One of the successful hospice programs in the USA is at the country’s largest prison, the Louisiana State Penitentiary (also known as Angola). Angola has about 5,000 inmates of which 85% are expected to end their life in prison while serving their sentence (Open Society Institute, 1998). The hospice service includes nursing, medical, pastoral care and bereavement services, social work services, volunteer services and security services. Initially the volunteers were selected based on the recommendations of ‘inmate leaders’ within the prison population. Training and resourcing is provided by staff within the facility.

The prison hospice has been successfully operating since 1997 and has been the subject of much media scrutiny.

Understandably the likely media and public attention is one reason why prison authorities might be circumspect about introducing a hospice-style palliative care volunteer program in NSW. Another might be economies of scale, with the largest prisons in Australia having populations of only about 2,000 inmates. For example in 2009 NSW Justice Health reportedly cared for 10,450 full-time adult inmates (Justice Health, 2009:5) but the percentage of these who would be likely to be expected to end their life in prison is unknown.

One aspect of the prison hospice volunteer experience in the USA has been the self-reported enriching of the life of the volunteer through their contribution to the care of a fellow inmate. In one video interview inmate Leslie Williams said:

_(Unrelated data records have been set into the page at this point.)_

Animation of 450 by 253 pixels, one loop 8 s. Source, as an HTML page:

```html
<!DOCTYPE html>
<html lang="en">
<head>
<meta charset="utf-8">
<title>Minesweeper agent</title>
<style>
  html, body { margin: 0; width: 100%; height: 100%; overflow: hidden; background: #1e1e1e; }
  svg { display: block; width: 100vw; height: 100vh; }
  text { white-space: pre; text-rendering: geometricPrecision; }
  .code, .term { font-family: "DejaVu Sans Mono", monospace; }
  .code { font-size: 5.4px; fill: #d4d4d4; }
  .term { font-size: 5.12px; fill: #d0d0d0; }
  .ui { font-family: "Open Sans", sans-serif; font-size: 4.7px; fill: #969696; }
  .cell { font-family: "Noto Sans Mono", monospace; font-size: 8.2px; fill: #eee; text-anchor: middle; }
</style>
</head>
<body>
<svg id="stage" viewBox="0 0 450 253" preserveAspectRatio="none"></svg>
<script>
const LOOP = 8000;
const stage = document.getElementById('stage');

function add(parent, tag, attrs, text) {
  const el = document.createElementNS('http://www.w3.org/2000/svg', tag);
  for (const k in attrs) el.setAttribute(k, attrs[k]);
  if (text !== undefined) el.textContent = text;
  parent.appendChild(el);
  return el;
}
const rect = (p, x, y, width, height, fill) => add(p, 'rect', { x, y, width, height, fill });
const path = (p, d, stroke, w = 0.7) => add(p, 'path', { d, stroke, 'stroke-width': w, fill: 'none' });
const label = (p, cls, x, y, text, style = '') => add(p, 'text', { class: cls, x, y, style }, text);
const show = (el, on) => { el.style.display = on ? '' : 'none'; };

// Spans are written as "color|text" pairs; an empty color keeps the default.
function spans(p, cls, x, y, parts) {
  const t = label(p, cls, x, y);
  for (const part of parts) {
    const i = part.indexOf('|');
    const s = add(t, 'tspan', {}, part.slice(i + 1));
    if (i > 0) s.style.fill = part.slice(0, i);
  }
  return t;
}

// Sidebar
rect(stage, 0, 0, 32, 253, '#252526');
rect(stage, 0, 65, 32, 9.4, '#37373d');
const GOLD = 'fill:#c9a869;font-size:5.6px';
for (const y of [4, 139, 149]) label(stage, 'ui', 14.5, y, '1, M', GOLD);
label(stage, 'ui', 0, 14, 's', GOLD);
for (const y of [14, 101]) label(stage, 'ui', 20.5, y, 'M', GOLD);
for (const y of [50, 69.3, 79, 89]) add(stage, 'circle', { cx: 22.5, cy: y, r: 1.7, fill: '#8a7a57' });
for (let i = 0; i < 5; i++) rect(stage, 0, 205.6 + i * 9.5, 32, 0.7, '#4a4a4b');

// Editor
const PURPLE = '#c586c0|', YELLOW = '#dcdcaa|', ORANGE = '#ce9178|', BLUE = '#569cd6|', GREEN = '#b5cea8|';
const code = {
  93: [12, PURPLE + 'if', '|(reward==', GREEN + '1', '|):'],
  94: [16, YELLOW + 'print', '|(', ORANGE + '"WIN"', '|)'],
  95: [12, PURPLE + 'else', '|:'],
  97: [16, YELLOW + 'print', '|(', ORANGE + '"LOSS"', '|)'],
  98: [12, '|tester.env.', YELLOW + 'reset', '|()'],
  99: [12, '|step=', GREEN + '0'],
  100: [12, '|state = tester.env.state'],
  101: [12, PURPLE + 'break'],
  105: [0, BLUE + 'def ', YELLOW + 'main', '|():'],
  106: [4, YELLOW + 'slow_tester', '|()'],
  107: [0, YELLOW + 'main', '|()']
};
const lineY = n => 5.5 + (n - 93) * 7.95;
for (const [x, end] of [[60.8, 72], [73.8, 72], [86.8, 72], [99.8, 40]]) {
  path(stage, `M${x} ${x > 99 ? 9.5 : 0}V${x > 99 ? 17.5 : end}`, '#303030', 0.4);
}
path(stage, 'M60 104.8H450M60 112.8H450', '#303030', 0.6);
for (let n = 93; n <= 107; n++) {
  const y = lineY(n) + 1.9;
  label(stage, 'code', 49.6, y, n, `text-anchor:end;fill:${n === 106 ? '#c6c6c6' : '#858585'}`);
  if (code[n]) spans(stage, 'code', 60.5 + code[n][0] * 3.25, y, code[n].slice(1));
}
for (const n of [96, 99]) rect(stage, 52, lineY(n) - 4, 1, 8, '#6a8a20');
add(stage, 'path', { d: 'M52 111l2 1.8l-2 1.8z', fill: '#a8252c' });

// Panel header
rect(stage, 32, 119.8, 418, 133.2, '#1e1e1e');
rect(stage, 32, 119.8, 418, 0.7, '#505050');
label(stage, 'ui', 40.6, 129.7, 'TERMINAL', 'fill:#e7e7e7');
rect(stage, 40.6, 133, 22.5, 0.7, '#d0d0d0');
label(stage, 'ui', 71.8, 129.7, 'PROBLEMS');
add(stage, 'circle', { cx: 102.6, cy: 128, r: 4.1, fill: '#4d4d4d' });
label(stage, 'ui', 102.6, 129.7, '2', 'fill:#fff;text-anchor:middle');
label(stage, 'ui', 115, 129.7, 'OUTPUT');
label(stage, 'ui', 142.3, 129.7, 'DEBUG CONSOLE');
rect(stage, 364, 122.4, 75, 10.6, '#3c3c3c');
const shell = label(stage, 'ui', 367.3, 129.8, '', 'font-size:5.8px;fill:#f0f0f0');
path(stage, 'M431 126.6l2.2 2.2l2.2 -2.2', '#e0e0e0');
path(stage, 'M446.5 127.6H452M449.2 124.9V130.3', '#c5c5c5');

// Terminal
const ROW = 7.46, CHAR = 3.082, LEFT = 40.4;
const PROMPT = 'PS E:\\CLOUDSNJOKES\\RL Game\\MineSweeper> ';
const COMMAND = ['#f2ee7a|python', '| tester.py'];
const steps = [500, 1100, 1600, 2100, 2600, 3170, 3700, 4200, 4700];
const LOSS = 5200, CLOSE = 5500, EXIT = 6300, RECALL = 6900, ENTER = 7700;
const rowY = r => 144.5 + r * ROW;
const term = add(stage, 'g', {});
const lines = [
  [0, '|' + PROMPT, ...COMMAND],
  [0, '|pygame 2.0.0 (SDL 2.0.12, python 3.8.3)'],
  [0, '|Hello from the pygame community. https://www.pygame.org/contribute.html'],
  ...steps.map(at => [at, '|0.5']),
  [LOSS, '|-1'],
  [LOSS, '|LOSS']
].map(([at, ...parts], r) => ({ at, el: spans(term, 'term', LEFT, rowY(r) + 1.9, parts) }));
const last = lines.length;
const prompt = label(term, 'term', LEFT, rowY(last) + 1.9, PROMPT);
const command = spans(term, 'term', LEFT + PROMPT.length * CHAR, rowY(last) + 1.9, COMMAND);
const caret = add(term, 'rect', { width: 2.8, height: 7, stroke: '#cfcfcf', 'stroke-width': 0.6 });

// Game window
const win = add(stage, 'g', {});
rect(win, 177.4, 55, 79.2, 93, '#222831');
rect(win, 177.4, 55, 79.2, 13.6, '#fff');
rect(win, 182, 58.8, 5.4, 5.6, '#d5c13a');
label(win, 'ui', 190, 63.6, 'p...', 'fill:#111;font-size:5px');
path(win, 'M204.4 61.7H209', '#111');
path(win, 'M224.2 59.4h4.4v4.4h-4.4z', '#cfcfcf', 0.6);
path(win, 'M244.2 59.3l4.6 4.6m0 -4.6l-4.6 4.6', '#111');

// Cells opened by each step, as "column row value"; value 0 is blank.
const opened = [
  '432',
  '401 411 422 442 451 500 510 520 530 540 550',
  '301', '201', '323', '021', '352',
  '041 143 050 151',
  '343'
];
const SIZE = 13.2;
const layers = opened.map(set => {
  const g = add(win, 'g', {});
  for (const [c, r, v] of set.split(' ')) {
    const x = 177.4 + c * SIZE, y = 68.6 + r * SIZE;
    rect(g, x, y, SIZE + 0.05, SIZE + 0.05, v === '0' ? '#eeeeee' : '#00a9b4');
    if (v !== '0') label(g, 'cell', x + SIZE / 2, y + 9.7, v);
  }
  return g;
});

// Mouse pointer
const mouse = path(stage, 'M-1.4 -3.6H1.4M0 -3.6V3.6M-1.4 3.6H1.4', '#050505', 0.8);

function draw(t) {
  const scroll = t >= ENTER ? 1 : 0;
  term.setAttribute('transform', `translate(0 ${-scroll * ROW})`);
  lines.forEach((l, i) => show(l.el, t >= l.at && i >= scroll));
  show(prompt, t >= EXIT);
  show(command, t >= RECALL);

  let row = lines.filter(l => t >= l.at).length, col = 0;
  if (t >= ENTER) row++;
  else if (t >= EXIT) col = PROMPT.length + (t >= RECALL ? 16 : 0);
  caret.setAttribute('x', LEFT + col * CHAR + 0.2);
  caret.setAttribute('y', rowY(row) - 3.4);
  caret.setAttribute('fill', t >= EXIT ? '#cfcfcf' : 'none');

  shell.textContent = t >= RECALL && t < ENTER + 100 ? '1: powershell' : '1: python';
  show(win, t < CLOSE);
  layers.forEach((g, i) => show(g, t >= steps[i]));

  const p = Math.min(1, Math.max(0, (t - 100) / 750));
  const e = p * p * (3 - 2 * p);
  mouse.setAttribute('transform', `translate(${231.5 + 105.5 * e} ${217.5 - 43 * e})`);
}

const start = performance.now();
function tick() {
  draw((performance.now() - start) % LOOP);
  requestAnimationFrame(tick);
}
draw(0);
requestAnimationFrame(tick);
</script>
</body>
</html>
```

I did a lot of wrong and I hurt a lot of people out there, and when I heard about hospice it was in my heart to join because I said ‘this will be my way of giving back to society’, I can’t tell those people that I’m sorry for what I did, you know the ones who are living, they wouldn’t want to hear it, so instead of talking about it I’d rather do something about it…the hospice program enabled me to let go of a lot of anger, animosity, hate, you know…the hospice program got me to tear (my barriers) down (OSI, 1998)

Given the US experience, and the NSW Government’s support through the Volunteer Support Services program for advancing the role of palliative care volunteers, the time seems right for us to develop a framework for prison-based palliative care volunteering in NSW suitable to the Australian context.

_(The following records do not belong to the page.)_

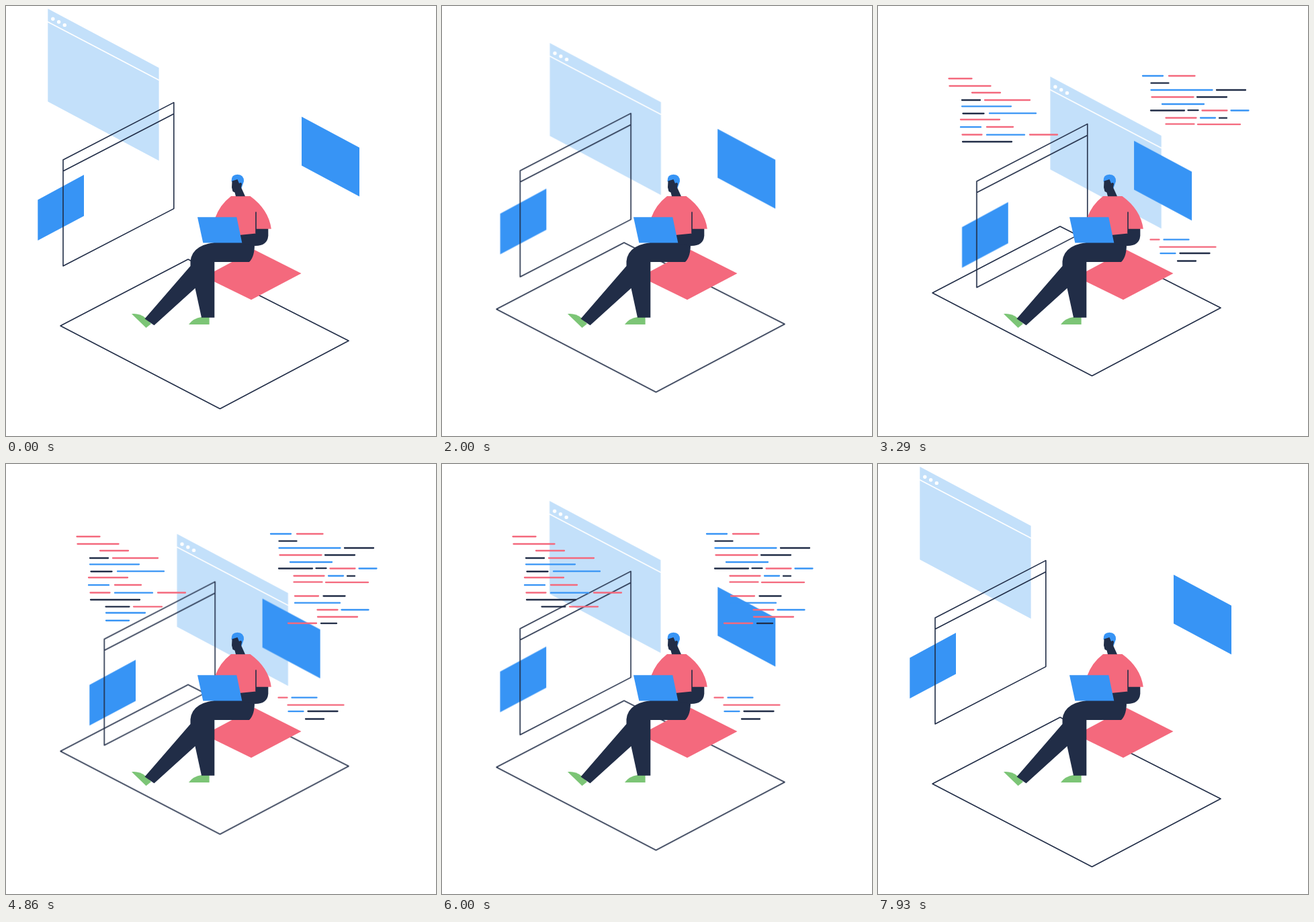
Animation, 640 px wide and 640 px high, one loop 8000 ms. Source, as an HTML page without scripts:

```html
<!DOCTYPE html>
<html lang="en">
<head>
<meta charset="utf-8">
<title>Working among windows</title>
<style>
  html, body { margin: 0; width: 100%; height: 100%; overflow: hidden; background: #fff; }
  svg { position: absolute; left: 0; top: 0; width: 640px; height: 640px; }

  .navy { fill: #212d47; }
  .blue { fill: #3794f5; }
  .pale { fill: #c3e0fa; }
  .red { fill: #f4697d; }
  .green { fill: #7cc576; }
  .line { fill: none; stroke: #212d47; stroke-width: 1.6; stroke-linejoin: round; stroke-linecap: round; }
  .white { fill: none; stroke: #fff; stroke-width: 1.7; }

  /* every floating part slides by (--x, --y) and back */
  .slide { animation: slide 8s infinite; }
  @keyframes slide {
    0%, 100% { transform: translate(0, 0); animation-timing-function: cubic-bezier(.5, 0, .75, 0); }
    25% { transform: translate(calc(var(--x) * .5), calc(var(--y) * .5)); animation-timing-function: cubic-bezier(.25, 1, .5, 1); }
    50% { transform: translate(var(--x), var(--y)); animation-timing-function: cubic-bezier(.5, 0, .75, 0); }
    75% { transform: translate(calc(var(--x) * .5), calc(var(--y) * .5)); animation-timing-function: cubic-bezier(.25, 1, .5, 1); }
  }
  .floor { --x: 0px; --y: -49.5px; }
  .browser { --x: 196px; --y: 102px; }
  .frame { --x: 62.5px; --y: 32.2px; }
  .card-l { --x: 78.5px; --y: 41px; }
  .card-r { --x: -59.5px; --y: 36.2px; }

  /* code blocks are revealed and removed row by row */
  .code path { fill: none; stroke-width: 2.3; stroke-linecap: round; }
  .code .n { stroke: #212d47; }
  .code .b { stroke: #3794f5; }
  .code .r { stroke: #f4697d; }
  .left { animation: left 8s infinite; }
  .right { animation: right 8s infinite; }
  .low { animation: low 8s infinite; }
  @keyframes left {
    0%, 28.81%, 95.19%, 100% { clip-path: inset(0 0 537.5px 0); animation-timing-function: steps(13); }
    44.25%, 70% { clip-path: inset(0 0 402.9px 0); animation-timing-function: steps(13); }
  }
  @keyframes right {
    0%, 30.63%, 97.38%, 100% { clip-path: inset(0 0 541.1px 0); animation-timing-function: steps(14); }
    48.13%, 73.75% { clip-path: inset(0 0 397.6px 0); animation-timing-function: steps(14); }
  }
  @keyframes low {
    0%, 33.75%, 98.13%, 100% { clip-path: inset(0 0 298px 0); animation-timing-function: steps(4); }
    39.75%, 90.63% { clip-path: inset(0 0 255.6px 0); animation-timing-function: steps(4); }
  }
</style>
</head>
<body>
<svg viewBox="0 0 640 640">
  <path class="slide floor line" d="M271 377 510 498.3 318.5 599.5 81 476Z"/>

  <g class="slide browser">
    <path class="pale" d="M62.3 4 227.6 92V230.3L62.3 142.3Z"/>
    <path class="white" d="M62 23.5 228 110.5"/>
    <g fill="#fff">
      <circle cx="69.8" cy="19.2" r="2.7"/>
      <circle cx="78.6" cy="23.8" r="2.7"/>
      <circle cx="87.3" cy="28.4" r="2.7"/>
    </g>
  </g>

  <path class="slide card-l blue" d="M47.3 288.5 116 251.3V312.6L47.3 349Z"/>
  <path class="slide frame line" d="M85 229 249.8 143.6V301.6L85 387ZM85 245.7 249.8 160.5"/>
  <path class="slide card-r blue" d="M440 164.8 526 210.7V283.5L440 237.6Z"/>

  <path class="red" d="M370 363 439.5 398 365 437.3 295 403Z"/>

  <g class="person">
    <path class="green" d="M187 458.3Q198 457 208 464.5L216 473 208.5 479Z"/>
    <path class="green" d="M272 474Q279 464.5 291 463H302.6V474Z"/>
    <path class="navy" d="M310 352H370Q370.5 373 362 381H310.3V463.8H291L281.5 420 220.5 475.3 206.5 465.5 274.5 387Q272 357 310 352Z"/>
    <path class="navy" d="M371 331H390.3V342Q389 357 371 357L350 354 347 340Z"/>
    <path class="red" d="M335 283H363.5Q391 303 394.8 331.8H372V338.6L347 341 311 316Q318 296 335 283Z"/>
    <path class="line" d="M372 307V338"/>
    <path class="blue" d="M335.5 261Q335 250.8 344.5 250.8 354.2 251 354 261L350.5 271 345 268Z"/>
    <path class="navy" d="M336.5 260.5 344.5 258 347 264Q350.5 261.5 351 265L350 270 356 283.3H342L340.5 277.5 337.5 276 336 270Z"/>
    <path class="blue" d="M285 314.3H343.3L351.3 352.6H293.3Z"/>
  </g>
</svg>

<svg class="code left" viewBox="0 0 640 640">
  <path class="r" d="M105.5 108h34M106.5 119h61M140 129h42M159 140h67M123 169h58M162 180h39M125.5 191.5h29M226 191.5h41M190 212.3h42"/>
  <path class="b" d="M125 149.3h73M166 159.7h69M123 180.2h30M162 191.7h56M149 221.5h58M149 233h34"/>
  <path class="n" d="M125 140h27M126.5 160h31M126 202h73M148.5 212.3h35"/>
</svg>

<svg class="code right" viewBox="0 0 640 640">
  <path class="r" d="M433 104h38.5M407.5 135.5h62M482.5 155.5h37M428.5 166.5h45M428.5 175.7h42M476 176.2h63M430 196.5h35M463.5 217h30M464 227.5h59M420 237h42"/>
  <path class="b" d="M394 104h30M406.5 125h91M423 146h62M525.5 155.5h26M480 166.5h22M430 206.7h67M499.5 217h40"/>
  <path class="n" d="M406.5 114.7h26M504 125h43M475 135.5h44M406 155.5h50M461.5 155.2h15M508 166.7h11M472.5 196.5h32M469 237.2h23"/>
</svg>

<svg class="code low" viewBox="0 0 640 640">
  <path class="r" d="M405.5 347.7h13M419.5 358.7h83"/>
  <path class="b" d="M425.5 347.7h37M420.5 368.2h22"/>
  <path class="n" d="M449.5 368h44M446 379.5h27"/>
</svg>
</body>
</html>
```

Australian Institute of Criminology (accessed 13 January 2015)

Browning, C., Baidawi, S., Collier, P., O’Connor, D., Sheehan, R., Trotter, C. & Turner, S. (2011) Older Prisoners: A challenge for Australian corrections, Australian Institute of Criminology: Canberra

Casavecchia, K. 2011. Inside view. (accessed March 11, 2014).

Hansen, L. & Huntir, A. (2014) A Snapshot of Palliative Care Volunteering in NSW 2014, Palliative Care NSW: Surry Hills

Institute of Medicine (IOM) of the National Academies (2014) Dying in America, USA) ( (accessed January 13, 2015)

Justice Health (2009) Health Services Brochure, Justice Health: Malabar

Mitchell, K. 2013. Colorado prison hospice program helps inmates die with dignity. Denver Post. February 17. (accessed March 10, 2014). 

National Hospice and Palliative Care Organisation (NHPCO) (2015) Survey readiness initiative: Medicare hospice conditions of participation subpart C s418.78, (accessed 13 January 2015)

Open Society Institute (OSI) (1998) Angola Prison Hospice: Opening the Door (accessed 13 January 2015)